Mistaken Identity Abroad

06/17/2013 08:22 pm ET Updated Dec 06, 2017

Something funny has been happening to me when I travel in Western Europe: I get taken for Norwegian.

It's odd because as far as I know, there's never been anyone but Polish, Ukrainian, Lithuanian, Czech or Russian Jews in my family tree. Maybe some Scandinavian DNA got in there somehow, but if that's the case, those genes must be pretty dominant.

What makes it even weirder is that the first time someone wondered if I was Norwegian, it was on a beach in Israel, and he was Jewish. A new Dutch friend I'd made at a conference came over to me and pointed back to this guy further up the beach and said, "He wants to know where in Norway you're from."

I shrugged it off, but then it started happening more often, especially in the Netherlands and Germany. I was once having dinner in Braunschweig while on a book tour for my memoir My Germany, and a man sat next to me at the trestle table and said, "I do a lot of business in Norway."

That seemed like a bizarre conversation starter. I must have looked puzzled, because he said (still in German), "You're not Norwegian?" I shook my head. We chatted anyway through our meals in a mixture of German and English, but he looked suspicious.


It's happened to me many other times in different ways, and back when my hair was shoulder-length, more than one German told me "You look like a Viking." Flying home from Berlin on another trip, my Swedish seat mate said half way through the flight that he was surprised I had asked him a question in English because he was sure I was Norwegian.

I finally thought I had the opportunity to get to the heart of this mystery when I overheard some people at a hotel lobby in New Jersey who were clearly Swedish and something else. I recognized the sound of Swedish from having watched Swedish movies, and took a guess that the one guy in the group who sounded different was Norwegian. When he headed off for the men's room and then returned, I stopped him before he got back to his group.

"Are you Norwegian by any chance?"

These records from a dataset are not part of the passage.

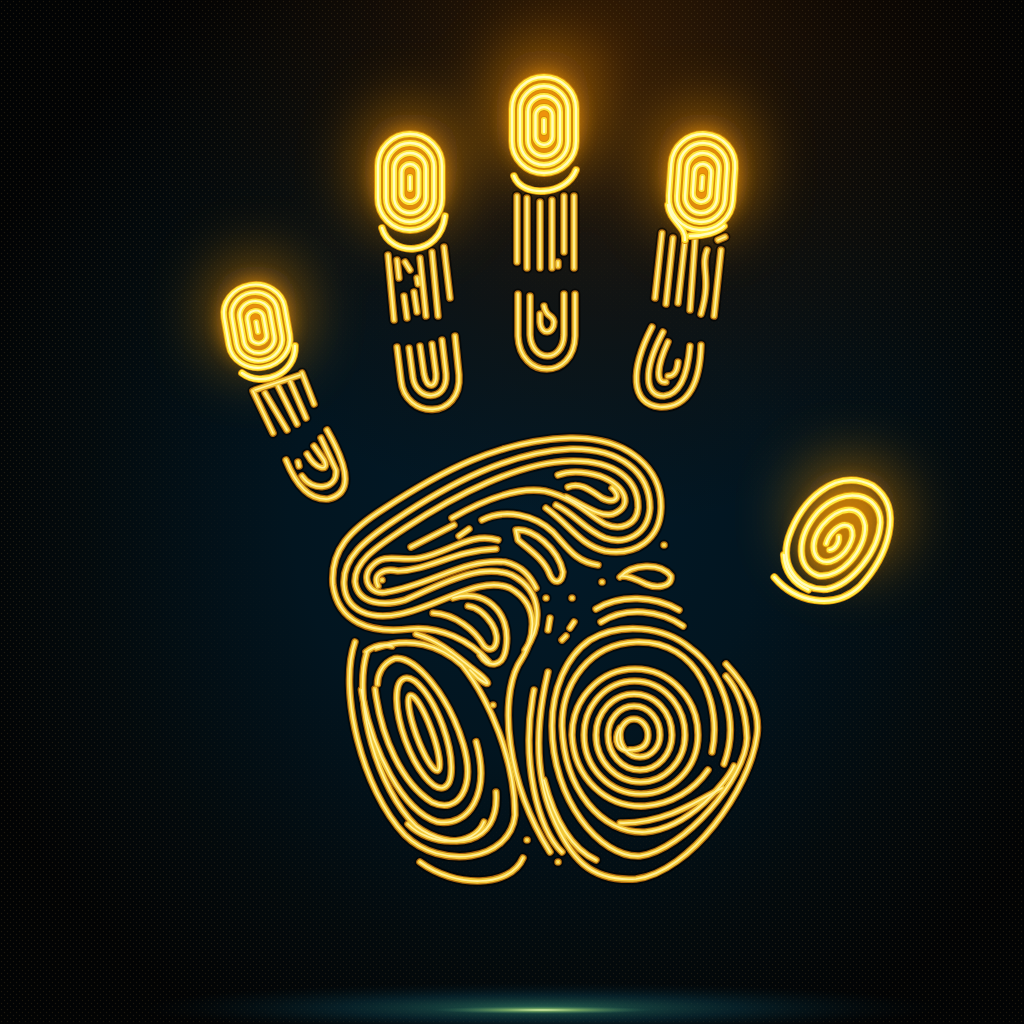
<!DOCTYPE html>
<html lang="en">
<head>
<meta charset="utf-8">
<title>Glowing handprint</title>
<style>
:root{--night:#020609;--gold:#f3c838;--amber:#a9620c;--pale:#fff3a0;--tip:#ffe83a;--halo:#ff9d0a}
html,body{margin:0;background:var(--night);overflow:hidden}
svg{display:block;width:1024px;height:1024px}
.line{fill:none;stroke-linecap:round;stroke-linejoin:round}
.shade{stroke:#000;stroke-width:11;opacity:.55}
.edge{stroke:var(--amber);stroke-width:7.6}
.body{stroke:var(--gold);stroke-width:5.2}
.shine{stroke:var(--pale);stroke-width:1.7}
.tip-edge{stroke:#d98a08;stroke-width:7.8}
.tip-body{stroke:var(--tip);stroke-width:6}
.tip-shine{stroke:#fffcc0;stroke-width:2.4}
.halo{fill:var(--halo)}
</style>
</head>
<body>
<svg viewBox="0 0 1024 1024" role="img" aria-label="Glowing golden handprint made of fingerprint ridges">
<defs>
<radialGradient id="backdrop" gradientUnits="userSpaceOnUse" cx="530" cy="510" r="600">
<stop offset="0" stop-color="#021a29"/><stop offset=".4" stop-color="#021520"/><stop offset=".75" stop-color="#030a0d"/><stop offset="1" stop-color="#020304"/>
</radialGradient>
<radialGradient id="warmth" gradientUnits="userSpaceOnUse" cx="600" cy="60" r="470">
<stop offset="0" stop-color="#4a2502" stop-opacity=".75"/><stop offset=".5" stop-color="#241203" stop-opacity=".45"/><stop offset="1" stop-color="#120a02" stop-opacity="0"/>
</radialGradient>
<radialGradient id="floor-light"><stop offset="0" stop-color="#2b6a58" stop-opacity=".9"/><stop offset=".5" stop-color="#0a3340" stop-opacity=".55"/><stop offset="1" stop-color="#04151d" stop-opacity="0"/></radialGradient>
<radialGradient id="floor-spark"><stop offset="0" stop-color="#e9ffb0"/><stop offset=".35" stop-color="#8fbf6a" stop-opacity=".7"/><stop offset="1" stop-color="#2b6a58" stop-opacity="0"/></radialGradient>
<pattern id="weave" width="6" height="6" patternUnits="userSpaceOnUse"><circle cx="1.5" cy="1.5" r=".7" fill="#8a6a35"/><circle cx="4.5" cy="4.5" r=".7" fill="#8a6a35"/></pattern>
<radialGradient id="weave-fade" gradientUnits="userSpaceOnUse" cx="512" cy="540" r="620"><stop offset=".35" stop-color="#000"/><stop offset=".8" stop-color="#fff"/></radialGradient>
<mask id="weave-mask"><rect width="1024" height="1024" fill="url(#weave-fade)"/></mask>
<filter id="wide-blur" x="-150%" y="-150%" width="400%" height="400%"><feGaussianBlur stdDeviation="32"/></filter>
<filter id="near-blur" x="-80%" y="-80%" width="260%" height="260%"><feGaussianBlur stdDeviation="10"/></filter>

<g id="whorl">
<rect x="-32" y="-49" width="64" height="96" rx="32"/>
<rect x="-24" y="-40" width="48" height="79" rx="24"/>
<rect x="-16" y="-30" width="32" height="60" rx="16"/>
<rect x="-8.5" y="-19" width="17" height="38" rx="8.5"/>
<path d="M0-6V6"/>
</g>

<g id="tips">
<use href="#whorl" transform="translate(544 126)"/>
<path d="M514 176C522 198 566 196 576 170"/>
<use href="#whorl" transform="translate(410 183)"/>
<path d="M382 228C390 257 440 258 445 216"/>
<use href="#whorl" transform="translate(702 183) rotate(4)"/>
<path d="M668 205C670 222 686 226 685 240M690 236C704 236 718 232 724 226"/>
<use href="#whorl" transform="translate(257 327) rotate(-10) scale(.96 .87)"/>
<path d="M242 373C262 388 296 374 295 346"/>
<g transform="translate(836 542) rotate(28)">
<path d="M-38 60C-8 72 30 62 42 28C52-10 46-62 6-67C-36-66-50-20-44 18C-38 50-8 60 14 46C34 30 42-12 30-38C16-64-20-54-30-18C-38 16-22 42 0 38C22 30 30-8 18-28C4-46-14-34-20-8C-24 18-8 30 4 20C16 8 16-14 6-20C-6-22-10-4-8 6"/>
<path d="M0-6C4 0 2 8-2 10M-40 36C-30 52-16 56-2 55"/>
</g>
</g>

<g id="finger-ridges">
<g id="little-finger">
<path d="M253 391L273 433M265 393L287 430M278 386L297 424M290 381L306 418M302 373L314 404M255 390L300 375"/>
<path d="M286 460C298 490 312 500 328 499C350 494 352 474 327 430M302 476C312 492 338 490 336 470L321 438M307 454C316 470 330 472 324 460L314 446M298 462L299 466"/>
</g>
<g id="ring-finger">
<path d="M388 255L394 320M397 260L399 278M405 262L410 270M404 296L407 318M417 278L418 284M414 292L417 312M420 258L426 316M432 252L438 316M444 247L450 298"/>
<path d="M397 347L401 380C405 420 462 420 459 375L455 336M409 348L413 378C417 402 448 402 446 374L442 340M420 346L424 374C427 390 437 388 436 374L432 344"/>
</g>
<g id="middle-finger">
<path d="M517 196V262M527 198V268M540 202V268M552 200V268M564 196V252M574 196V268M558 262V266"/>
<path d="M518 294V336C520 380 574 380 575 336V294M530 296V335C532 363 563 363 564 335V294M540 314V322C541 336 554 334 554 322C553 314 546 318 544 306"/>
</g>
<g id="index-finger">
<path d="M662 233L655 298M673 238L666 304M685 240L678 303M695 240L690 310M707 250C700 268 712 276 701 314M721 250L714 316M718 240L725 237"/>
<path d="M652 327C630 370 630 404 660 407C690 408 700 380 701 345M663 332C642 372 645 396 664 396C682 394 688 370 690 346M668 342C656 368 656 384 666 382M678 362C677 372 674 376 668 376"/>
</g>
</g>

<g id="palm-ridges">
<g id="upper-palm">
<path d="M489 662C470 640 440 626 410 629C370 634 338 622 333 585C330 550 350 530 385 508C440 472 500 440 570 438C630 437 662 470 661 508C660 540 635 556 605 551C580 545 570 525 546 508"/>
<path d="M550 852C505 780 500 700 518 665C535 640 542 606 510 588C480 575 440 606 400 614C372 620 346 612 344 585C342 558 365 540 395 520C450 483 510 452 570 449C620 448 650 472 650 508C648 535 625 545 605 538C585 530 575 514 556 505"/>
<path d="M525 650C541 628 545 592 512 575C480 562 440 585 405 600C385 606 358 605 355 582C354 560 380 545 405 528C455 495 520 462 570 461C615 460 639 480 638 508C637 525 620 531 605 524C590 516 575 498 545 491C515 486 480 502 452 518"/>
<path d="M387 592C370 596 360 578 372 566C385 552 400 562 420 558C450 552 470 532 498 540M378 586C372 574 384 568 398 571C430 570 455 550 496 549M387 592C430 585 465 558 505 562C522 566 530 576 536 588"/>
<path d="M566 497C580 503 600 518 613 514C634 506 626 486 600 476C580 470 566 472 558 475M568 487C580 482 590 490 602 498C616 505 622 496 612 488"/>
<path d="M411 547L454 525M459 536L469 529M482 520C505 508 535 515 553 532C568 548 576 562 598 565"/>
<path d="M516 530C532 528 558 548 563 572C562 584 554 584 550 575C545 560 530 550 518 540Z"/>
<path d="M433 613C455 614 475 630 484 646C494 656 502 640 492 624C484 612 476 607 468 606M453 598C482 588 512 610 506 648C503 668 488 668 480 655M416 634C442 642 456 656 474 670C488 680 494 690 478 678L470 670"/>
</g>
<g id="outer-heel">
<g transform="translate(424 733) rotate(-20)">
<ellipse rx="8" ry="40"/><ellipse rx="20" ry="58"/>
<path d="M-31-58C-42-10-38 40-16 68C4 88 30 70 33 24C36-28 18-76-2-80C-16-80-24-70-27-62"/>
<path d="M-44-62C-56 0-46 66-18 88C10 104 42 80 46 26"/>
</g>
<path d="M355 642C338 690 362 790 405 835C440 870 510 862 515 815C515 760 490 700 462 665C440 645 410 636 376 648"/>
<path d="M367 652C352 700 378 790 416 826C450 852 500 846 496 792M366 652C376 644 384 644 392 646"/>
<path d="M408 824C430 846 474 848 484 822M420 862C455 888 510 888 523 858"/>
</g>
<g id="thumb-heel">
<path d="M630 750Q648 750 648 735A14 16 0 0 0 620 735A20 22 0 0 0 660 735A26 29 0 0 0 608 735A32 35 0 0 0 672 735A38 41 0 0 0 596 735A44.5 47 0 0 0 685 735A50.5 54 0 0 0 584 735A57 59 0 0 0 698 735A63 66 0 0 0 572 735C574 778 606 808 645 806C672 804 694 790 708 770"/>
<path d="M630 750C620 752 612 742 620 728"/>
<path d="M712 752C722 706 700 640 636 642C590 644 562 682 562 726C564 790 602 834 645 832C690 828 728 780 734 766"/>
<path d="M724 764C742 716 718 668 690 648C664 626 620 622 590 640C566 656 552 690 552 726C552 800 600 858 640 856C684 850 746 778 747 738C746 710 738 690 726 676"/>
<path d="M726 664C750 690 760 712 757 735C750 790 690 872 636 879C590 882 570 858 552 815C536 776 534 730 548 672M534 690C520 760 538 830 562 852M544 780C556 826 574 850 596 860M620 823C660 824 690 806 722 788"/>
<path d="M596 609C620 594 655 596 679 610M601 622C626 606 660 610 683 626M620 577C632 564 660 562 671 576C672 588 655 588 646 584C638 580 630 576 622 576"/>
<path d="M550 618L548 630M566 636L562 640M574 622L570 628"/>
</g>
<path id="dots" d="M382 580h.1M664 545h.1M602 582h.1M546 598h.1M572 598h.1M451 652h.1M493 705h.1M527 840h.1M558 862h.1"/>
</g>
</defs>

<g id="background">
<rect width="1024" height="1024" fill="url(#backdrop)"/>
<rect width="1024" height="1024" fill="url(#warmth)"/>
<rect width="1024" height="1024" fill="url(#weave)" mask="url(#weave-mask)" opacity=".22"/>
<ellipse cx="540" cy="1008" rx="400" ry="26" fill="url(#floor-light)"/>
<ellipse cx="542" cy="1010" rx="110" ry="4" fill="url(#floor-spark)"/>
</g>

<g id="halos" class="halo">
<g filter="url(#wide-blur)" opacity=".62">
<ellipse cx="544" cy="108" rx="48" ry="64"/><ellipse cx="410" cy="168" rx="48" ry="60"/><ellipse cx="703" cy="168" rx="48" ry="60"/><ellipse cx="256" cy="312" rx="44" ry="52"/><ellipse cx="850" cy="515" rx="50" ry="50"/>
</g>
<g filter="url(#near-blur)" opacity=".85">
<ellipse cx="544" cy="122" rx="34" ry="48"/><ellipse cx="410" cy="178" rx="34" ry="47"/><ellipse cx="703" cy="178" rx="34" ry="47"/><ellipse cx="256" cy="322" rx="32" ry="40"/><ellipse cx="840" cy="532" rx="38" ry="52" transform="rotate(30 840 532)" opacity=".65"/>
</g>
</g>

<g id="hand" class="line">
<g class="shade"><use href="#finger-ridges"/><use href="#palm-ridges"/></g>
<g class="edge"><use href="#finger-ridges"/><use href="#palm-ridges"/></g>
<g class="body"><use href="#finger-ridges"/><use href="#palm-ridges"/></g>
<g class="shine"><use href="#finger-ridges"/><use href="#palm-ridges"/></g>
<use href="#tips" class="tip-edge"/>
<use href="#tips" class="tip-body"/>
<use href="#tips" class="tip-shine"/>
</g>
</svg>
</body>
</html>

He nodded. I quickly filled him in on my experiences being taken for one of his countrymen, and asked, "So, do I look Norwegian to you?"

He studied me and shrugged. "What does a Norwegian look like?"